> **TASK ITEM**
Without the pictures, copy the entries below word for word.

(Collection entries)
============

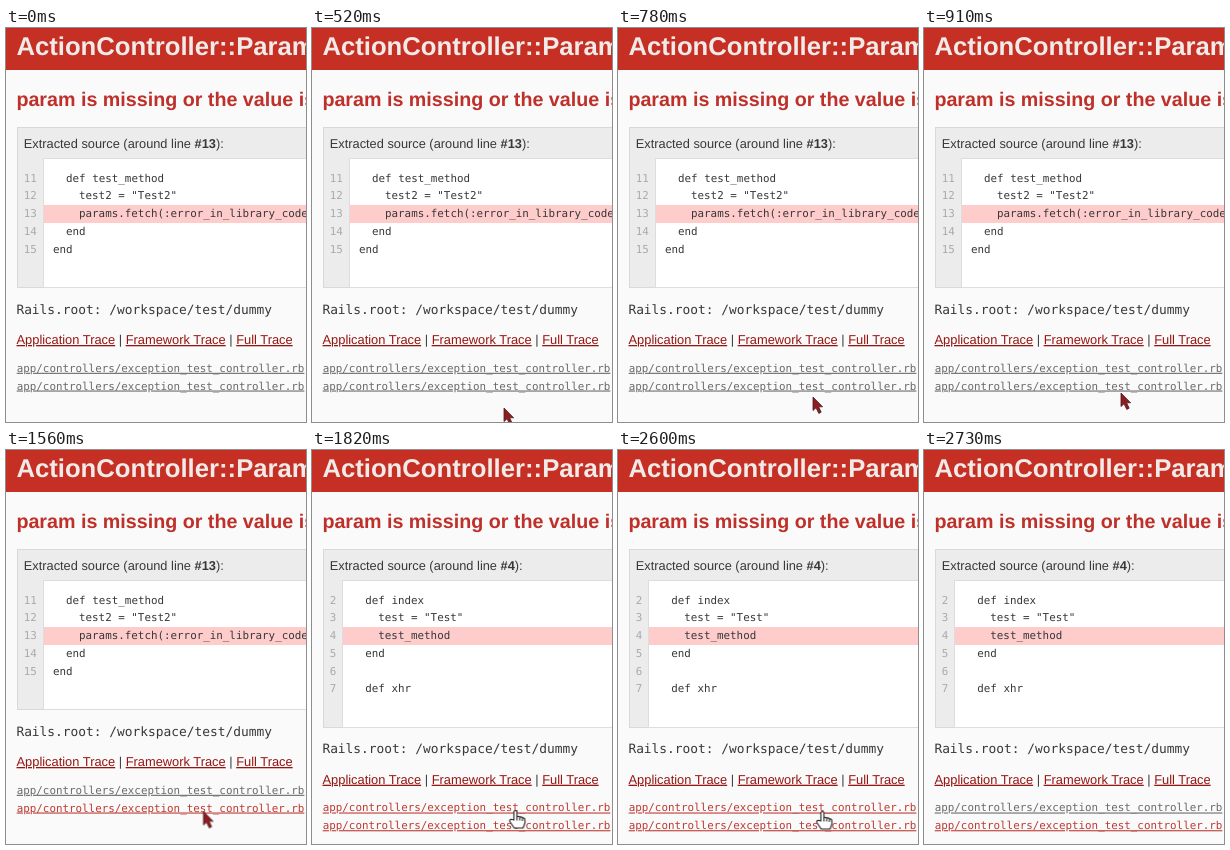
An HTML page for the animation above (3510 ms loop, 300 by 394 pixels).

```html
<!DOCTYPE html>
<html lang="en">
<head>
<meta charset="utf-8">
<title>Error page</title>
<style>
  html, body { margin: 0; width: 100%; height: 100%; overflow: hidden; background: #fafafa; }
  svg { display: block; }
  text {
    font: 12.8px "Liberation Sans", Arial, sans-serif;
    fill: #383838;
    text-rendering: geometricPrecision;
    text-decoration-skip-ink: none;
  }
  .title { font-size: 25.7px; font-weight: bold; fill: #f0ebe8; }
  .message { font-size: 19.7px; font-weight: bold; fill: #be3029; }
  .strong { font-weight: bold; }
  .code text, .mono { font-family: "DejaVu Sans Mono", monospace; }
  .code text, .frame { font-size: 10.87px; }
  .code .nums text { fill: #aaa; }
  .foot .wide { font-size: 12.86px; }
  .link { fill: #951511; text-decoration: underline; }
  .frame { fill: #6a6a6a; text-decoration: underline; }
  .box { fill: #ececec; stroke: #d9d9d9; }
  .paper { fill: #fff; stroke: #ddd; }
  .active { fill: #fcc; }

  .first, .second, .foot, .lower, .upper, .arrow, .hand {
    animation: 3510ms step-end infinite;
  }
  .first { animation-name: first; }
  .second { animation-name: second; }
  .foot { animation-name: foot; }
  .upper { animation-name: upper; }
  .lower { animation-name: lower; }
  .arrow { animation-name: arrow; }
  .hand { animation-name: hand; }

  @keyframes first { 0% { visibility: visible; } 51.85%, 100% { visibility: hidden; } }
  @keyframes second { 0% { visibility: hidden; } 51.85%, 100% { visibility: visible; } }
  @keyframes foot {
    0% { transform: translate(0, 0); }
    51.85%, 100% { transform: translate(0, 17.7px); }
  }
  @keyframes upper { 0%, 77.77%, 100% { fill: #6a6a6a; } 51.85% { fill: #bd3a32; } }
  @keyframes lower { 0% { fill: #6a6a6a; } 29.62%, 100% { fill: #bd3a32; } }
  @keyframes arrow {
    0% { visibility: hidden; transform: translate(189px, 394px); }
    11.11% { visibility: visible; transform: translate(190px, 389px); }
    14.81% { visibility: visible; transform: translate(192px, 380px); }
    18.51% { visibility: visible; transform: translate(194px, 373px); }
    22.22% { visibility: visible; transform: translate(195px, 369px); }
    25.92% { visibility: visible; transform: translate(197px, 365px); }
    29.62% { visibility: hidden; transform: translate(197.5px, 361.5px); }
    44.44% { visibility: visible; transform: translate(197.5px, 361.5px); }
    51.85%, 100% { visibility: hidden; transform: translate(197.5px, 361.5px); }
  }
  @keyframes hand {
    0% { visibility: hidden; transform: translate(203.4px, 360px); }
    29.62% { visibility: visible; transform: translate(203.4px, 360px); }
    44.44% { visibility: hidden; transform: translate(203.4px, 360px); }
    51.85% { visibility: visible; transform: translate(203.4px, 360px); }
    74.07% { visibility: visible; transform: translate(204.4px, 361px); }
    77.77%, 100% { visibility: hidden; transform: translate(204.4px, 361px); }
  }
</style>
</head>
<body>
<svg width="300" height="394" viewBox="0 0 300 394">
  <rect width="300" height="394" fill="#fafafa"/>
  <rect width="300" height="42" fill="#c52f24"/>
  <text class="title" x="10.4" y="27">ActionController::Parameter</text>
  <text class="message" x="10.4" y="77.5">param is missing or the value is</text>

  <g class="first code">
    <rect class="box" x="11.5" y="99.5" width="300" height="160"/>
    <rect class="paper" x="37.5" y="130.5" width="300" height="129"/>
    <rect class="active" x="38" y="177" width="262" height="18"/>
    <g class="nums">
      <text x="17.8" y="153.6">11</text>
      <text x="17.8" y="171.3">12</text>
      <text x="17.8" y="189">13</text>
      <text x="17.8" y="206.8">14</text>
      <text x="17.8" y="224.5">15</text>
    </g>
    <text x="60" y="153.6">def test_method</text>
    <text x="73" y="171.3">test2 = "Test2"</text>
    <text x="73" y="189">params.fetch(:error_in_library_code)</text>
    <text x="60" y="206.8">end</text>
    <text x="47" y="224.5">end</text>
  </g>

  <g class="second code">
    <rect class="box" x="11.5" y="99.5" width="300" height="178"/>
    <rect class="paper" x="30.5" y="130.5" width="300" height="147"/>
    <rect class="active" x="31" y="177" width="269" height="18"/>
    <g class="nums">
      <text x="17.8" y="153.6">2</text>
      <text x="17.8" y="171.3">3</text>
      <text x="17.8" y="189">4</text>
      <text x="17.8" y="206.8">5</text>
      <text x="17.8" y="224.5">6</text>
      <text x="17.8" y="242.3">7</text>
    </g>
    <text x="53.3" y="153.6">def index</text>
    <text x="66.3" y="171.3">test = "Test"</text>
    <text x="66.3" y="189">test_method</text>
    <text x="53.3" y="206.8">end</text>
    <text x="53.3" y="242.3">def xhr</text>
  </g>

  <text class="first" x="17.8" y="120">Extracted source (around line <tspan class="strong">#13</tspan>):</text>
  <text class="second" x="17.8" y="120">Extracted source (around line <tspan class="strong">#4</tspan>):</text>

  <g class="foot">
    <text class="mono wide" x="10.4" y="285.5">Rails.root: /workspace/test/dummy</text>
    <text class="wide" x="10.5" y="316"><tspan class="link">Application Trace</tspan> | <tspan class="link">Framework Trace</tspan> | <tspan class="link">Full Trace</tspan></text>
    <text class="mono frame upper" x="10.7" y="343.8">app/controllers/exception_test_controller.rb</text>
    <text class="mono frame lower" x="10.7" y="361.5">app/controllers/exception_test_controller.rb</text>
  </g>

  <path class="arrow" d="M0 0V13.5L3 10.8L5.8 16.4L8.2 15.2L5.6 9.8H9.6Z"
        fill="#8f1c20" stroke="#4a2022" stroke-width=".8" stroke-linejoin="round"/>
  <path class="hand" d="M-1.5 10V1.5Q0 -.5 1.5 1.5V7Q3 5.5 4.3 7.2Q6 6.2 7 8Q9.5 7.5 9.5 10V13L7.7 18H-1.2L-5.6 11.5Q-6 9 -3.5 9.5Z
        M1.5 7V10.5M4.3 7.5V10.5M7 8.2V11" fill="#fff" stroke="#222" stroke-width="1.1" stroke-linejoin="round"/>
</svg>
</body>
</html>
```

============

> **SOLUTION TO THIS EXERCISE**
An HTML page for the animation above (3510 ms loop, 300 by 394 pixels).

```html
<!DOCTYPE html>
<html lang="en">
<head>
<meta charset="utf-8">
<title>Error page</title>
<style>
  html, body { margin: 0; width: 100%; height: 100%; overflow: hidden; background: #fafafa; }
  svg { display: block; }
  text {
    font: 12.8px "Liberation Sans", Arial, sans-serif;
    fill: #383838;
    text-rendering: geometricPrecision;
    text-decoration-skip-ink: none;
  }
  .title { font-size: 25.7px; font-weight: bold; fill: #f0ebe8; }
  .message { font-size: 19.7px; font-weight: bold; fill: #be3029; }
  .strong { font-weight: bold; }
  .code text, .mono { font-family: "DejaVu Sans Mono", monospace; }
  .code text, .frame { font-size: 10.87px; }
  .code .nums text { fill: #aaa; }
  .foot .wide { font-size: 12.86px; }
  .link { fill: #951511; text-decoration: underline; }
  .frame { fill: #6a6a6a; text-decoration: underline; }
  .box { fill: #ececec; stroke: #d9d9d9; }
  .paper { fill: #fff; stroke: #ddd; }
  .active { fill: #fcc; }

  .first, .second, .foot, .lower, .upper, .arrow, .hand {
    animation: 3510ms step-end infinite;
  }
  .first { animation-name: first; }
  .second { animation-name: second; }
  .foot { animation-name: foot; }
  .upper { animation-name: upper; }
  .lower { animation-name: lower; }
  .arrow { animation-name: arrow; }
  .hand { animation-name: hand; }

  @keyframes first { 0% { visibility: visible; } 51.85%, 100% { visibility: hidden; } }
  @keyframes second { 0% { visibility: hidden; } 51.85%, 100% { visibility: visible; } }
  @keyframes foot {
    0% { transform: translate(0, 0); }
    51.85%, 100% { transform: translate(0, 17.7px); }
  }
  @keyframes upper { 0%, 77.77%, 100% { fill: #6a6a6a; } 51.85% { fill: #bd3a32; } }
  @keyframes lower { 0% { fill: #6a6a6a; } 29.62%, 100% { fill: #bd3a32; } }
  @keyframes arrow {
    0% { visibility: hidden; transform: translate(189px, 394px); }
    11.11% { visibility: visible; transform: translate(190px, 389px); }
    14.81% { visibility: visible; transform: translate(192px, 380px); }
    18.51% { visibility: visible; transform: translate(194px, 373px); }
    22.22% { visibility: visible; transform: translate(195px, 369px); }
    25.92% { visibility: visible; transform: translate(197px, 365px); }
    29.62% { visibility: hidden; transform: translate(197.5px, 361.5px); }
    44.44% { visibility: visible; transform: translate(197.5px, 361.5px); }
    51.85%, 100% { visibility: hidden; transform: translate(197.5px, 361.5px); }
  }
  @keyframes hand {
    0% { visibility: hidden; transform: translate(203.4px, 360px); }
    29.62% { visibility: visible; transform: translate(203.4px, 360px); }
    44.44% { visibility: hidden; transform: translate(203.4px, 360px); }
    51.85% { visibility: visible; transform: translate(203.4px, 360px); }
    74.07% { visibility: visible; transform: translate(204.4px, 361px); }
    77.77%, 100% { visibility: hidden; transform: translate(204.4px, 361px); }
  }
</style>
</head>
<body>
<svg width="300" height="394" viewBox="0 0 300 394">
  <rect width="300" height="394" fill="#fafafa"/>
  <rect width="300" height="42" fill="#c52f24"/>
  <text class="title" x="10.4" y="27">ActionController::Parameter</text>
  <text class="message" x="10.4" y="77.5">param is missing or the value is</text>

  <g class="first code">
    <rect class="box" x="11.5" y="99.5" width="300" height="160"/>
    <rect class="paper" x="37.5" y="130.5" width="300" height="129"/>
    <rect class="active" x="38" y="177" width="262" height="18"/>
    <g class="nums">
      <text x="17.8" y="153.6">11</text>
      <text x="17.8" y="171.3">12</text>
      <text x="17.8" y="189">13</text>
      <text x="17.8" y="206.8">14</text>
      <text x="17.8" y="224.5">15</text>
    </g>
    <text x="60" y="153.6">def test_method</text>
    <text x="73" y="171.3">test2 = "Test2"</text>
    <text x="73" y="189">params.fetch(:error_in_library_code)</text>
    <text x="60" y="206.8">end</text>
    <text x="47" y="224.5">end</text>
  </g>

  <g class="second code">
    <rect class="box" x="11.5" y="99.5" width="300" height="178"/>
    <rect class="paper" x="30.5" y="130.5" width="300" height="147"/>
    <rect class="active" x="31" y="177" width="269" height="18"/>
    <g class="nums">
      <text x="17.8" y="153.6">2</text>
      <text x="17.8" y="171.3">3</text>
      <text x="17.8" y="189">4</text>
      <text x="17.8" y="206.8">5</text>
      <text x="17.8" y="224.5">6</text>
      <text x="17.8" y="242.3">7</text>
    </g>
    <text x="53.3" y="153.6">def index</text>
    <text x="66.3" y="171.3">test = "Test"</text>
    <text x="66.3" y="189">test_method</text>
    <text x="53.3" y="206.8">end</text>
    <text x="53.3" y="242.3">def xhr</text>
  </g>

  <text class="first" x="17.8" y="120">Extracted source (around line <tspan class="strong">#13</tspan>):</text>
  <text class="second" x="17.8" y="120">Extracted source (around line <tspan class="strong">#4</tspan>):</text>

  <g class="foot">
    <text class="mono wide" x="10.4" y="285.5">Rails.root: /workspace/test/dummy</text>
    <text class="wide" x="10.5" y="316"><tspan class="link">Application Trace</tspan> | <tspan class="link">Framework Trace</tspan> | <tspan class="link">Full Trace</tspan></text>
    <text class="mono frame upper" x="10.7" y="343.8">app/controllers/exception_test_controller.rb</text>
    <text class="mono frame lower" x="10.7" y="361.5">app/controllers/exception_test_controller.rb</text>
  </g>

  <path class="arrow" d="M0 0V13.5L3 10.8L5.8 16.4L8.2 15.2L5.6 9.8H9.6Z"
        fill="#8f1c20" stroke="#4a2022" stroke-width=".8" stroke-linejoin="round"/>
  <path class="hand" d="M-1.5 10V1.5Q0 -.5 1.5 1.5V7Q3 5.5 4.3 7.2Q6 6.2 7 8Q9.5 7.5 9.5 10V13L7.7 18H-1.2L-5.6 11.5Q-6 9 -3.5 9.5Z
        M1.5 7V10.5M4.3 7.5V10.5M7 8.2V11" fill="#fff" stroke="#222" stroke-width="1.1" stroke-linejoin="round"/>
</svg>
</body>
</html>
```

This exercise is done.